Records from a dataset
/---
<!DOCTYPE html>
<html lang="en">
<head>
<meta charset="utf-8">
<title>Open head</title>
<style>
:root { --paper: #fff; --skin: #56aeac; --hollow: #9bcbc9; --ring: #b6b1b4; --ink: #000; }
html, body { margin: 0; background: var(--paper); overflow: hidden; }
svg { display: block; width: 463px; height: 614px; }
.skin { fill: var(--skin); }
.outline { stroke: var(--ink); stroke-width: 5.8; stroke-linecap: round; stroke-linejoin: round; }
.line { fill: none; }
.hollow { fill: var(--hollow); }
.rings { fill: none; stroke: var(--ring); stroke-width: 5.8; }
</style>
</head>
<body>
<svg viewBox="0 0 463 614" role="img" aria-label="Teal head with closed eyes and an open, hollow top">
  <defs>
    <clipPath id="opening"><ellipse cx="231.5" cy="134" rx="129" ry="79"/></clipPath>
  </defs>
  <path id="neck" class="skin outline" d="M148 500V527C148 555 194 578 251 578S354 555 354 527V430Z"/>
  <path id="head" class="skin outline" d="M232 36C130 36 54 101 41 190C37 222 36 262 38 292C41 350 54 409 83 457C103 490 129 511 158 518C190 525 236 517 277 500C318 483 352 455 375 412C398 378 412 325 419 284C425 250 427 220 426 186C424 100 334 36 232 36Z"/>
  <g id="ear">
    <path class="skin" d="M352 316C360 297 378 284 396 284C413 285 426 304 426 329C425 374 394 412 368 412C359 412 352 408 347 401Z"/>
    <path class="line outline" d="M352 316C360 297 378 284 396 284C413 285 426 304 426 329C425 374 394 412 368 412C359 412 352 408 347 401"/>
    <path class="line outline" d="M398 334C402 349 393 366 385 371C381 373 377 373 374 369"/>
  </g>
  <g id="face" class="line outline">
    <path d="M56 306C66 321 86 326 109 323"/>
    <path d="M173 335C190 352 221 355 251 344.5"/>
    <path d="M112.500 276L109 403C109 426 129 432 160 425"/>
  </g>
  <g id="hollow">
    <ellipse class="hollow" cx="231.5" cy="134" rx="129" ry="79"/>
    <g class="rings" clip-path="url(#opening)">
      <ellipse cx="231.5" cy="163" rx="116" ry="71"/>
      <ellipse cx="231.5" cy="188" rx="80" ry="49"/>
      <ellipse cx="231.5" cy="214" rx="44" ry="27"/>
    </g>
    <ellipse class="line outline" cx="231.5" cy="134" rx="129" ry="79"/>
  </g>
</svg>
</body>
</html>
\---
WORK ORDER: I'd like the records returned exactly as they were written, please.

YOUR RESPONSE:
<!DOCTYPE html>
<html lang="en">
<head>
<meta charset="utf-8">
<title>Open head</title>
<style>
:root { --paper: #fff; --skin: #56aeac; --hollow: #9bcbc9; --ring: #b6b1b4; --ink: #000; }
html, body { margin: 0; background: var(--paper); overflow: hidden; }
svg { display: block; width: 463px; height: 614px; }
.skin { fill: var(--skin); }
.outline { stroke: var(--ink); stroke-width: 5.8; stroke-linecap: round; stroke-linejoin: round; }
.line { fill: none; }
.hollow { fill: var(--hollow); }
.rings { fill: none; stroke: var(--ring); stroke-width: 5.8; }
</style>
</head>
<body>
<svg viewBox="0 0 463 614" role="img" aria-label="Teal head with closed eyes and an open, hollow top">
  <defs>
    <clipPath id="opening"><ellipse cx="231.5" cy="134" rx="129" ry="79"/></clipPath>
  </defs>
  <path id="neck" class="skin outline" d="M148 500V527C148 555 194 578 251 578S354 555 354 527V430Z"/>
  <path id="head" class="skin outline" d="M232 36C130 36 54 101 41 190C37 222 36 262 38 292C41 350 54 409 83 457C103 490 129 511 158 518C190 525 236 517 277 500C318 483 352 455 375 412C398 378 412 325 419 284C425 250 427 220 426 186C424 100 334 36 232 36Z"/>
  <g id="ear">
    <path class="skin" d="M352 316C360 297 378 284 396 284C413 285 426 304 426 329C425 374 394 412 368 412C359 412 352 408 347 401Z"/>
    <path class="line outline" d="M352 316C360 297 378 284 396 284C413 285 426 304 426 329C425 374 394 412 368 412C359 412 352 408 347 401"/>
    <path class="line outline" d="M398 334C402 349 393 366 385 371C381 373 377 373 374 369"/>
  </g>
  <g id="face" class="line outline">
    <path d="M56 306C66 321 86 326 109 323"/>
    <path d="M173 335C190 352 221 355 251 344.5"/>
    <path d="M112.500 276L109 403C109 426 129 432 160 425"/>
  </g>
  <g id="hollow">
    <ellipse class="hollow" cx="231.5" cy="134" rx="129" ry="79"/>
    <g class="rings" clip-path="url(#opening)">
      <ellipse cx="231.5" cy="163" rx="116" ry="71"/>
      <ellipse cx="231.5" cy="188" rx="80" ry="49"/>
      <ellipse cx="231.5" cy="214" rx="44" ry="27"/>
    </g>
    <ellipse class="line outline" cx="231.5" cy="134" rx="129" ry="79"/>
  </g>
</svg>
</body>
</html>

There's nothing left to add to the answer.